The short clip for the new “Looking” TV promo is a mere thirty seconds, but it drives the themes of romance and discovery to the forefront and offers lots of wit along the way. And yet, it lacks any kind of legitimate diversity.
The promo showcases scenes that seem to be built around clever moments of dialogue that include the line, “If I didn’t want to have a life, I’d move to LA” and another moment in which a character calls his buddy out for “looking for a roommate” on OKCupid (although the screenwriter’s choice of dating site seems silly, considering the lack of gay men who actually go “looking” on OKCupid, as opposed to the more dominating, gay-oriented options).
The more serious concern about this clip is that despite the compelling cinematography and the attractive cast, “Looking” seems to lack the diverse quality that makes San Francisco gay life seem so…well, diverse.
In fact, some viewers (and critics, of course) wonder whether or not the series will be able to capture the attention of anyone other than the mainstream gay characters it represents, with one Huffington Post writer noting (or ranting, depending on the viewpoint of the reader):
“SF is a nirvana for gay men of color…” [Debatable.]
He continues, “Now HBO is painting it all white with a rehashed ‘Queer as Folk.’”
Viewers of the official YouTube clip reveal similar thoughts, with comments ranging from, “Queer as Folk HBO version” to the more blunt, sarcastic, “All I see are white people.

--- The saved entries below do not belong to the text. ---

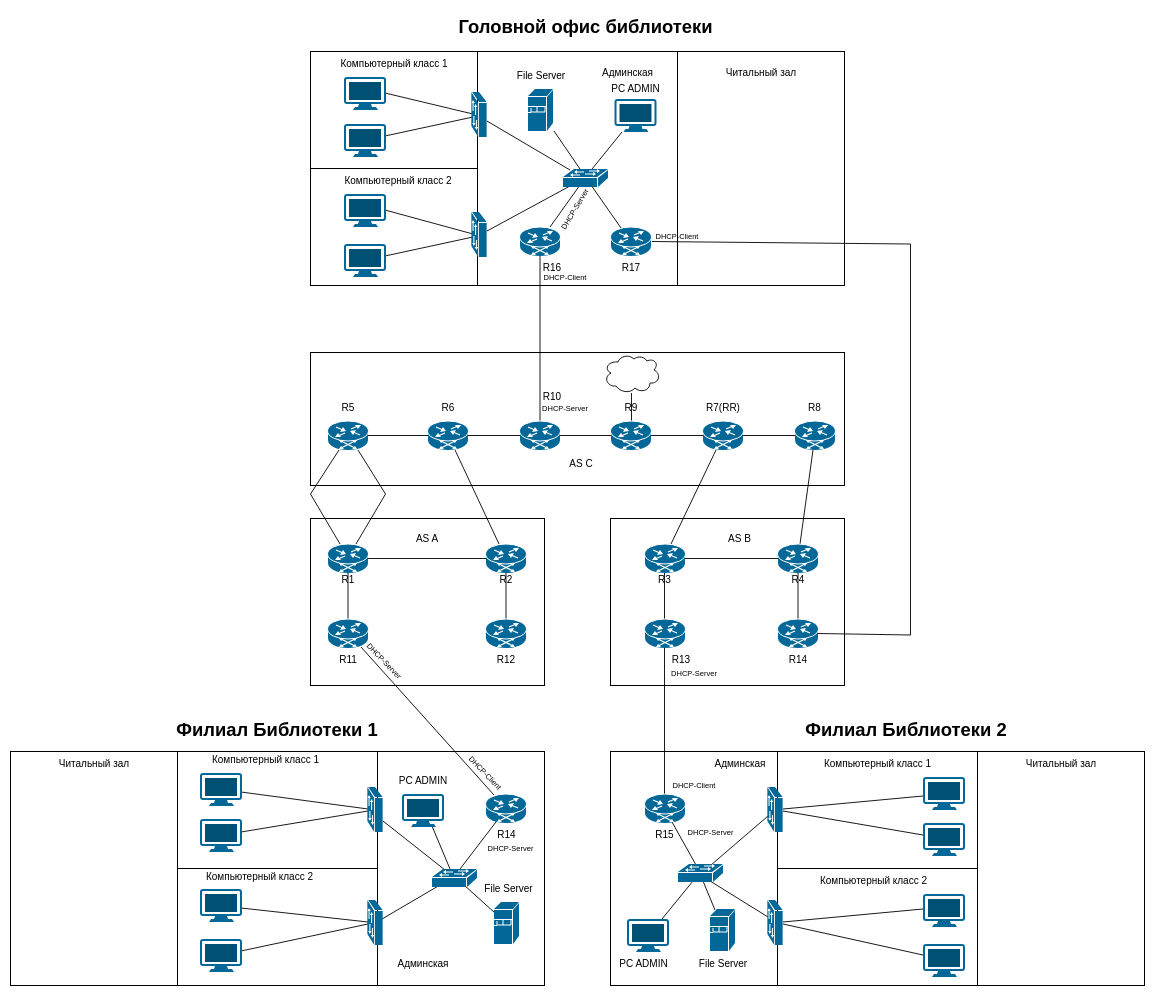
<!DOCTYPE html>
<html lang="ru">
<head>
<meta charset="utf-8">
<title>Схема сети библиотеки</title>
<style>
:root { --ink: #000; --paper: #fff; --device: #036897; --screen: #005073; }
* { box-sizing: border-box; margin: 0; }
body { width: 1154px; height: 996px; overflow: hidden; background: var(--paper); }
.diagram { position: relative; width: 1154px; height: 996px; overflow: hidden; color: var(--ink); font: 10px/12px "Liberation Sans", Arial, sans-serif; }
.site { position: absolute; left: var(--left); top: var(--top); width: 535px; height: 235px; padding: 1px; display: grid; gap: 1px; grid-template-columns: 166px 199px 166px; grid-template-rows: 116px 116px; background: var(--ink); }
.room { background: var(--paper); text-align: center; padding-top: 6px; }
.room h3 { font: inherit; position: relative; left: var(--shift, 0); }
.tall { grid-row: 1 / 3; }
.head .class-two { grid-area: 2 / 1; }
.branch .class-two { grid-area: 2 / 2; }
.system { position: absolute; left: var(--left); top: var(--top); width: var(--w); height: var(--h); border: 1px solid var(--ink); }
.wiring { position: absolute; left: 0; top: 0; }
.label, .site-name { position: absolute; left: var(--x); top: var(--y); transform: translate(-50%, -50%) rotate(var(--turn, 0deg)); white-space: nowrap; }
.site-name { font-size: 18.4px; line-height: 22px; font-weight: bold; }
.role { font-size: 7.5px; line-height: 9px; }
</style>
</head>
<body>
<main class="diagram">
  <section class="site head" style="--left:310px;--top:51px">
    <div class="room"><h3>Компьютерный класс 1</h3></div>
    <div class="room class-two"><h3 style="--shift:4px">Компьютерный класс 2</h3></div>
    <div class="room tall" style="padding-top:15px"><h3 style="--shift:50px">Админская</h3></div>
    <div class="room tall" style="padding-top:15px"><h3>Читальный зал</h3></div>
  </section>

  <section class="system" style="--left:310px;--top:352px;--w:535px;--h:134px"></section>
  <section class="system" style="--left:310px;--top:518px;--w:235px;--h:168px"></section>
  <section class="system" style="--left:610px;--top:518px;--w:235px;--h:168px"></section>

  <section class="site branch" style="--left:10px;--top:751px">
    <div class="room tall"><h3>Читальный зал</h3></div>
    <div class="room" style="padding-top:2px"><h3 style="--shift:-12px">Компьютерный класс 1</h3></div>
    <div class="room class-two" style="padding-top:2px"><h3 style="--shift:-18px">Компьютерный класс 2</h3></div>
    <div class="room tall" style="padding-top:206px"><h3 style="--shift:-38px">Админская</h3></div>
  </section>

  <section class="site branch" style="--left:610px;--top:751px">
    <div class="room tall"><h3 style="--shift:46px">Админская</h3></div>
    <div class="room"><h3>Компьютерный класс 1</h3></div>
    <div class="room class-two"><h3 style="--shift:-4px">Компьютерный класс 2</h3></div>
    <div class="room tall"><h3>Читальный зал</h3></div>
  </section>

  <svg class="wiring" width="1154" height="996" viewBox="0 0 1154 996" aria-hidden="true">
    <defs>
      <g id="router">
        <path fill="var(--device)" d="M-20-4V5C-20 11-11 15 0 15S20 11 20 5V-4z"/>
        <ellipse cy="-4" rx="20.5" ry="10" fill="var(--device)" stroke="#fff"/>
        <path fill="none" stroke="#fff" stroke-width="1.3" d="M-12-8-5-5M12 0 5-3M3-6 10-9M-3-2-10 1M-7 6 7 13M7 6-7 13"/>
        <path fill="#fff" d="M-2-4-8-3-5-8zM2-4 8-5 5 0zM13-10 7-10 10-6zM-13 2-7 2-10-2zM-9 5-4 5-7 8zM9 5 4 5 7 8zM-9 14-4 14-7 11zM9 14 4 14 7 11z"/>
      </g>
      <g id="monitor">
        <rect x="-20" y="-15" width="40" height="25" rx="2" fill="#fff" stroke="var(--device)" stroke-width="2"/>
        <rect x="-16" y="-11" width="32" height="18" fill="var(--screen)"/>
        <path fill="var(--device)" d="M-6 11H6L7 14H11L13 17H-12L-10 14H-7z"/>
      </g>
      <g id="server">
        <path fill="var(--device)" d="M-12-14-5-21H13L7-14zM-12-13H6V21H-12zM7-13 13-20V13L7 21z"/>
        <path fill="none" stroke="#fff" d="M-12-3.5H6M-12 2.5H-9M-3-3V2M-9-2V2H5V-3"/>
      </g>
      <g id="switch">
        <path fill="var(--device)" d="M-22-1-11-9H23L12-1zM-22 0H12V9H-22zM13 0 23-8V0L13 9z"/>
        <path fill="none" stroke="#fff" stroke-width="1.2" d="M-9-6H-1M4-7H13M-13-3H-5M0-4H9"/>
        <path fill="#fff" d="M-11-6-8-8V-4zM15-7 12-9V-5zM-15-3-12-5V-1zM11-4 8-6V-2z"/>
      </g>
      <use id="wall-switch" href="#switch" transform="rotate(-90) scale(1 .85)"/>
    </defs>

    <g fill="none" stroke="var(--ink)" stroke-width=".9">
      <path d="M385 93 473 114M385 136 473 117M385 210 473 234M385 256 473 237M487 121 570 170M487 231 570 186M554 131 580 169M622 132 592 169M580 185 550 227M591 185 621 228"/>
      <path d="M540 255V422M652 241.5 910.5 244V635L818 633.5"/>
      <path d="M348 435.5H815M631.5 393V422M339 450 310.5 494 340 544M358 450 385.5 494 356 544M455 450 499 544M716 450 671 544M813 450 800 544"/>
      <path d="M348 558.5H506M665 558.5H798M348 572V620M506 572V620M664.5 572V620M798 572V620M664.5 647V795M361 647 494 795"/>
      <path d="M241 792 368 809M241 832 368 811M241 908 368 922M241 951 368 924M383 821 445 870M382 919 440 885M432 826 450 869M496 822 460 869M464 885 495 913"/>
      <path d="M672 822 696 865M768 816 711 865M710 881 768 917M693 881 662 919M703 881 715 910M783 809 923 796M783 811 923 835M783 922 923 909M783 924 923 955"/>
      <path d="M618 362C607 361 604 370 611 373C603 377 607 387 616 386C620 392 630 394 635 388C640 393 650 391 650 383C660 384 661 373 654 370C660 363 653 358 647 361C643 355 636 357 634 359C629 354 620 356 618 362z"/>
    </g>

    <g>
      <use href="#monitor" x="365" y="93"/><use href="#monitor" x="365" y="140"/>
      <use href="#monitor" x="365" y="210"/><use href="#monitor" x="365" y="260"/>
      <use href="#monitor" x="635.5" y="115"/>
      <use href="#monitor" x="221" y="789"/><use href="#monitor" x="221" y="835"/>
      <use href="#monitor" x="221" y="905"/><use href="#monitor" x="221" y="955"/>
      <use href="#monitor" x="423" y="810"/>
      <use href="#monitor" x="944" y="793"/><use href="#monitor" x="944" y="839"/>
      <use href="#monitor" x="944" y="910"/><use href="#monitor" x="944" y="960"/>
      <use href="#monitor" x="648" y="935"/>
    </g>
    <g>
      <use href="#server" x="540" y="110"/><use href="#server" x="506" y="923"/><use href="#server" x="722" y="930"/>
    </g>
    <g>
      <use href="#switch" x="585" y="178"/><use href="#switch" x="454" y="878"/><use href="#switch" x="700" y="873"/>
      <use href="#wall-switch" x="479" y="115"/><use href="#wall-switch" x="479" y="235"/>
      <use href="#wall-switch" x="375" y="810"/><use href="#wall-switch" x="375" y="923"/>
      <use href="#wall-switch" x="775" y="810"/><use href="#wall-switch" x="775" y="923"/>
    </g>
    <g>
      <use href="#router" x="540" y="241"/><use href="#router" x="631" y="241"/>
      <use href="#router" x="348" y="435"/><use href="#router" x="448" y="435"/><use href="#router" x="540" y="435"/>
      <use href="#router" x="631" y="435"/><use href="#router" x="723" y="435"/><use href="#router" x="815" y="435"/>
      <use href="#router" x="348" y="558"/><use href="#router" x="506" y="558"/>
      <use href="#router" x="665" y="558"/><use href="#router" x="798" y="558"/>
      <use href="#router" x="348" y="633"/><use href="#router" x="506" y="633"/>
      <use href="#router" x="665" y="633"/><use href="#router" x="798" y="633"/>
      <use href="#router" x="506" y="808"/><use href="#router" x="665" y="808"/>
    </g>
  </svg>

  <h1 class="site-name" style="--x:585.5px;--y:27px">Головной офис библиотеки</h1>
  <h2 class="site-name" style="--x:277px;--y:730px">Филиал Библиотеки 1</h2>
  <h2 class="site-name" style="--x:906px;--y:730px">Филиал Библиотеки 2</h2>

  <span class="label" style="--x:541px;--y:76px">File Server</span>
  <span class="label" style="--x:635.5px;--y:89px">PC ADMIN</span>
  <span class="label" style="--x:552px;--y:268px">R16</span>
  <span class="label" style="--x:631px;--y:268px">R17</span>
  <span class="label role" style="--x:575px;--y:209px;--turn:-59deg">DHCP-Server</span>
  <span class="label role" style="--x:677px;--y:236px">DHCP-Client</span>
  <span class="label role" style="--x:565px;--y:277px">DHCP-Client</span>

  <span class="label" style="--x:348px;--y:408px">R5</span>
  <span class="label" style="--x:448px;--y:408px">R6</span>
  <span class="label" style="--x:552px;--y:397px">R10</span>
  <span class="label role" style="--x:565px;--y:408px">DHCP-Server</span>
  <span class="label" style="--x:631px;--y:408px">R9</span>
  <span class="label" style="--x:723px;--y:408px">R7(RR)</span>
  <span class="label" style="--x:814.5px;--y:408px">R8</span>
  <span class="label" style="--x:581px;--y:464px">AS C</span>

  <span class="label" style="--x:427px;--y:539px">AS A</span>
  <span class="label" style="--x:348px;--y:580px">R1</span>
  <span class="label" style="--x:506px;--y:580px">R2</span>
  <span class="label" style="--x:348px;--y:660px">R11</span>
  <span class="label" style="--x:506px;--y:660px">R12</span>
  <span class="label role" style="--x:384px;--y:661px;--turn:46deg">DHCP-Server</span>

  <span class="label" style="--x:739.5px;--y:539px">AS B</span>
  <span class="label" style="--x:664.5px;--y:580px">R3</span>
  <span class="label" style="--x:798px;--y:580px">R4</span>
  <span class="label" style="--x:681px;--y:660px">R13</span>
  <span class="label" style="--x:798px;--y:660px">R14</span>
  <span class="label role" style="--x:694px;--y:673px">DHCP-Server</span>

  <span class="label" style="--x:423px;--y:781px">PC ADMIN</span>
  <span class="label role" style="--x:485px;--y:773px;--turn:46deg">DHCP-Client</span>
  <span class="label" style="--x:506.5px;--y:835px">R14</span>
  <span class="label role" style="--x:510.5px;--y:848px">DHCP-Server</span>
  <span class="label" style="--x:508.5px;--y:889px">File Server</span>

  <span class="label role" style="--x:694px;--y:785px">DHCP-Client</span>
  <span class="label" style="--x:664.5px;--y:835px">R15</span>
  <span class="label role" style="--x:710.5px;--y:832px">DHCP-Server</span>
  <span class="label" style="--x:643.5px;--y:964px">PC ADMIN</span>
  <span class="label" style="--x:723px;--y:964px">File Server</span>
</main>
</body>
</html>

So representative [of]the gay community.”
Whether or not the show will follow through with its execution of the vibrant portrait that is San Francisco gay life, however, is obviously not going to be determined from two short trailers. From the minds of the potential audience, though, that pilot is going to have quite a large shoe to fill if it plans to accurately—and intriguingly—depict what it’s like to live as a gay man in the city of San Francisco.
And if he is a true San Franciscan gay, those large shoes will probably more likely be leather boots. But then again, that in itself is just one aspect of the “diverse” gay community that the show will be expected to represent if it wants to attract an audience—at least the portion of the audience that actually lives in SF.
Check out the second official trailer of “Looking”, which debuts in January, below.